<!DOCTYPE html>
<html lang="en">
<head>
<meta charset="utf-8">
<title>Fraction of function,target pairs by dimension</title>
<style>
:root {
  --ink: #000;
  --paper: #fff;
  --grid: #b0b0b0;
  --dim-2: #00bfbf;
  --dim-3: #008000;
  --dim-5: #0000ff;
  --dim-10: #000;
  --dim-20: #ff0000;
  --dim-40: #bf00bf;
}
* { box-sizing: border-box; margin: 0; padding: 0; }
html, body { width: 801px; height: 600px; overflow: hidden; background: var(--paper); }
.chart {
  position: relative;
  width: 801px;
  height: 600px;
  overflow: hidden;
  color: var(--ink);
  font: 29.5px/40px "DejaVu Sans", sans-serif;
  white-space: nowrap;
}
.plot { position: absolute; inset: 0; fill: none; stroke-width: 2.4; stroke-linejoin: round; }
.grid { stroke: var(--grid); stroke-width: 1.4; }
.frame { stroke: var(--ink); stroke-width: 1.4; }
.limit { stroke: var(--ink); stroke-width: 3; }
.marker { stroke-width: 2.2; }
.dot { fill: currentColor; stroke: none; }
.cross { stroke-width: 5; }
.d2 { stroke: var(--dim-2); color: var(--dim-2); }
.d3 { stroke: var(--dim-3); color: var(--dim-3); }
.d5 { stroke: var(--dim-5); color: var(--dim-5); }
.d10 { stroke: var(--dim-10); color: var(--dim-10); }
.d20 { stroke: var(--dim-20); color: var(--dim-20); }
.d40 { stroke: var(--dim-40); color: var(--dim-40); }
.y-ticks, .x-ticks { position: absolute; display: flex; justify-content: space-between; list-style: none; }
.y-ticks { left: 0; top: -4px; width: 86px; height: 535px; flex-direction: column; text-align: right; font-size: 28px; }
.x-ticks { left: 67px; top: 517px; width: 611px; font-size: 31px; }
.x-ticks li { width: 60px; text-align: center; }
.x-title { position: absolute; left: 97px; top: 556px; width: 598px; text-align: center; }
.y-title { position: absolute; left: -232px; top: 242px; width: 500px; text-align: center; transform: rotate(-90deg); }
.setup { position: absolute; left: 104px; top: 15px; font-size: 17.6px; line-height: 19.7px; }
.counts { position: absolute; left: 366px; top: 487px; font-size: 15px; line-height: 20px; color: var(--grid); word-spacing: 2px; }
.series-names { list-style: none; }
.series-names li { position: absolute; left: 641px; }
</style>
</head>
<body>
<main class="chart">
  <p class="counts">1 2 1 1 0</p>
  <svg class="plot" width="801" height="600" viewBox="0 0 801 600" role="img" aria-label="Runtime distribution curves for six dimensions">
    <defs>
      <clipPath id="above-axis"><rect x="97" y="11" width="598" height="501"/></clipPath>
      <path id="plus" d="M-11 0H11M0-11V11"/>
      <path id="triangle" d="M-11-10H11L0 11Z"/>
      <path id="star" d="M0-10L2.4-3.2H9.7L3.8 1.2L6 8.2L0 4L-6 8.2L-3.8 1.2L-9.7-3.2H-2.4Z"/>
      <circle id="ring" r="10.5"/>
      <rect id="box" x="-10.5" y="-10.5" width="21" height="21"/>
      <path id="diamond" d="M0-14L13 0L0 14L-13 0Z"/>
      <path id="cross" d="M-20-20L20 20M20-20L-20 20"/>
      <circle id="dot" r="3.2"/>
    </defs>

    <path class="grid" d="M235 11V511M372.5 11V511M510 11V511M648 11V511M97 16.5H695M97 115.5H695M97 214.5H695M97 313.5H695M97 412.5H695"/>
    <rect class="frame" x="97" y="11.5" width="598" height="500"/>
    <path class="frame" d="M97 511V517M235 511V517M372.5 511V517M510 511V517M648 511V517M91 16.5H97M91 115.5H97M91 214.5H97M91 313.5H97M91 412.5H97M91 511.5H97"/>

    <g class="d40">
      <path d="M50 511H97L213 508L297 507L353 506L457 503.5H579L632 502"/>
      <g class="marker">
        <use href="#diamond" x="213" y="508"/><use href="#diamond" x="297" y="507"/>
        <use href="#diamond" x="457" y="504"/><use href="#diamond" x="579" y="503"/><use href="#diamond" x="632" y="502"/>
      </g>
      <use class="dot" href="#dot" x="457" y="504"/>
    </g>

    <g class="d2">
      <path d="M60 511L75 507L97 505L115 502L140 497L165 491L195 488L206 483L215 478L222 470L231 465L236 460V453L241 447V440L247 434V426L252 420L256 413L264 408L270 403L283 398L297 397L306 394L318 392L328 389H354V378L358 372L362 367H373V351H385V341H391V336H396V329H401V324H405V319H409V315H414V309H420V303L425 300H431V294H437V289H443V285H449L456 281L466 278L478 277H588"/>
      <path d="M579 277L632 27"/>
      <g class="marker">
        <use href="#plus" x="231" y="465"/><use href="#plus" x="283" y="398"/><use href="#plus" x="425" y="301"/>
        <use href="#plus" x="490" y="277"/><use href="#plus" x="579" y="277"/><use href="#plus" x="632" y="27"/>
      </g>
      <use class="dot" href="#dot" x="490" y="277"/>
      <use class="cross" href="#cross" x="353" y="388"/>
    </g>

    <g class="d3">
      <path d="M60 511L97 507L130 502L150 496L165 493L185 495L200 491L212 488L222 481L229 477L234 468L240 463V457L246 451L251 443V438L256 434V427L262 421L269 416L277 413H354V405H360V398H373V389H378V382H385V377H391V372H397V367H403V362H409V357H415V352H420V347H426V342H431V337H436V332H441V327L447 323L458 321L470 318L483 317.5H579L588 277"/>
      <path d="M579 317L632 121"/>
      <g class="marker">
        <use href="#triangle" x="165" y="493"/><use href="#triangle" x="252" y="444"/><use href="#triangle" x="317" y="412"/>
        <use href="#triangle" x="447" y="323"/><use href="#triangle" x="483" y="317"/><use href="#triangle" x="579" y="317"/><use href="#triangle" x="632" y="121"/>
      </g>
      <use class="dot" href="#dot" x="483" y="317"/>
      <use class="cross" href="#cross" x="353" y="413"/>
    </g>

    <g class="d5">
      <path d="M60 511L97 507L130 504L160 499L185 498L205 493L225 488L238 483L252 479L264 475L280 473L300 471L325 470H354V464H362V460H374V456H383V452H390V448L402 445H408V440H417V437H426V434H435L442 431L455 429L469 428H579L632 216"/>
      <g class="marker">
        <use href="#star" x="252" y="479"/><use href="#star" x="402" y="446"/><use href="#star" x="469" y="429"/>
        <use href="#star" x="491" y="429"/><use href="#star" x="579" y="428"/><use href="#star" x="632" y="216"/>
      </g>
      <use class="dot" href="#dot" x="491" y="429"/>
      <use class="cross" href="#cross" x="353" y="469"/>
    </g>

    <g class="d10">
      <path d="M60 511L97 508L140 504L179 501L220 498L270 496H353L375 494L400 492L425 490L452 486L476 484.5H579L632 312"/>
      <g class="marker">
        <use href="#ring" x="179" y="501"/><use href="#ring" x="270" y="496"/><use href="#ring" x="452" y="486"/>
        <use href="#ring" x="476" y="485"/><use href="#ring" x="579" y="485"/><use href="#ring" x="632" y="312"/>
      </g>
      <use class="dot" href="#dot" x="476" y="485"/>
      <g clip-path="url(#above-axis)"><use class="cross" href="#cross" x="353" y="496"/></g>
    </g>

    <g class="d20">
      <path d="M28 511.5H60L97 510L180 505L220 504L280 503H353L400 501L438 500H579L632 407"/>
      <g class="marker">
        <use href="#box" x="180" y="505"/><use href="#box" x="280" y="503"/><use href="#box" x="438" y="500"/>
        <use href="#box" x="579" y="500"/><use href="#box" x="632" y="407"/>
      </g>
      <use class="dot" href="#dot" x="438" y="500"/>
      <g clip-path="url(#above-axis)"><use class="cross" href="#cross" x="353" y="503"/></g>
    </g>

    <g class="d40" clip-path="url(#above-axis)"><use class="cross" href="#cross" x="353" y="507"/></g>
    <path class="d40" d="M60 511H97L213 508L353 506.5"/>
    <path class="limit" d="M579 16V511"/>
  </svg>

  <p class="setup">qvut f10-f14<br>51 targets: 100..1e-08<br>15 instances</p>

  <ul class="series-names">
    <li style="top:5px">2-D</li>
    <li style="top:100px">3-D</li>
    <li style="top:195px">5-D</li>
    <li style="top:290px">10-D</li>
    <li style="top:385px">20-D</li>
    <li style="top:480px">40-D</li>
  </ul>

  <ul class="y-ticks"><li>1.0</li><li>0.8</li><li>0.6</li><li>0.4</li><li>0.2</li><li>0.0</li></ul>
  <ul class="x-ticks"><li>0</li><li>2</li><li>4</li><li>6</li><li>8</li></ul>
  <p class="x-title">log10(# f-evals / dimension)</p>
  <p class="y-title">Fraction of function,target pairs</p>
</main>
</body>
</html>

------------------------------------------------------------------------

### Work item
Pick out the lines above that hold the string "font" and show them.

### Output for this task
  font: 29.5px/40px "DejaVu Sans", sans-serif;
.y-ticks { left: 0; top: -4px; width: 86px; height: 535px; flex-direction: column; text-align: right; font-size: 28px; }
.x-ticks { left: 67px; top: 517px; width: 611px; font-size: 31px; }
.setup { position: absolute; left: 104px; top: 15px; font-size: 17.6px; line-height: 19.7px; }
.counts { position: absolute; left: 366px; top: 487px; font-size: 15px; line-height: 20px; color: var(--grid); word-spacing: 2px; }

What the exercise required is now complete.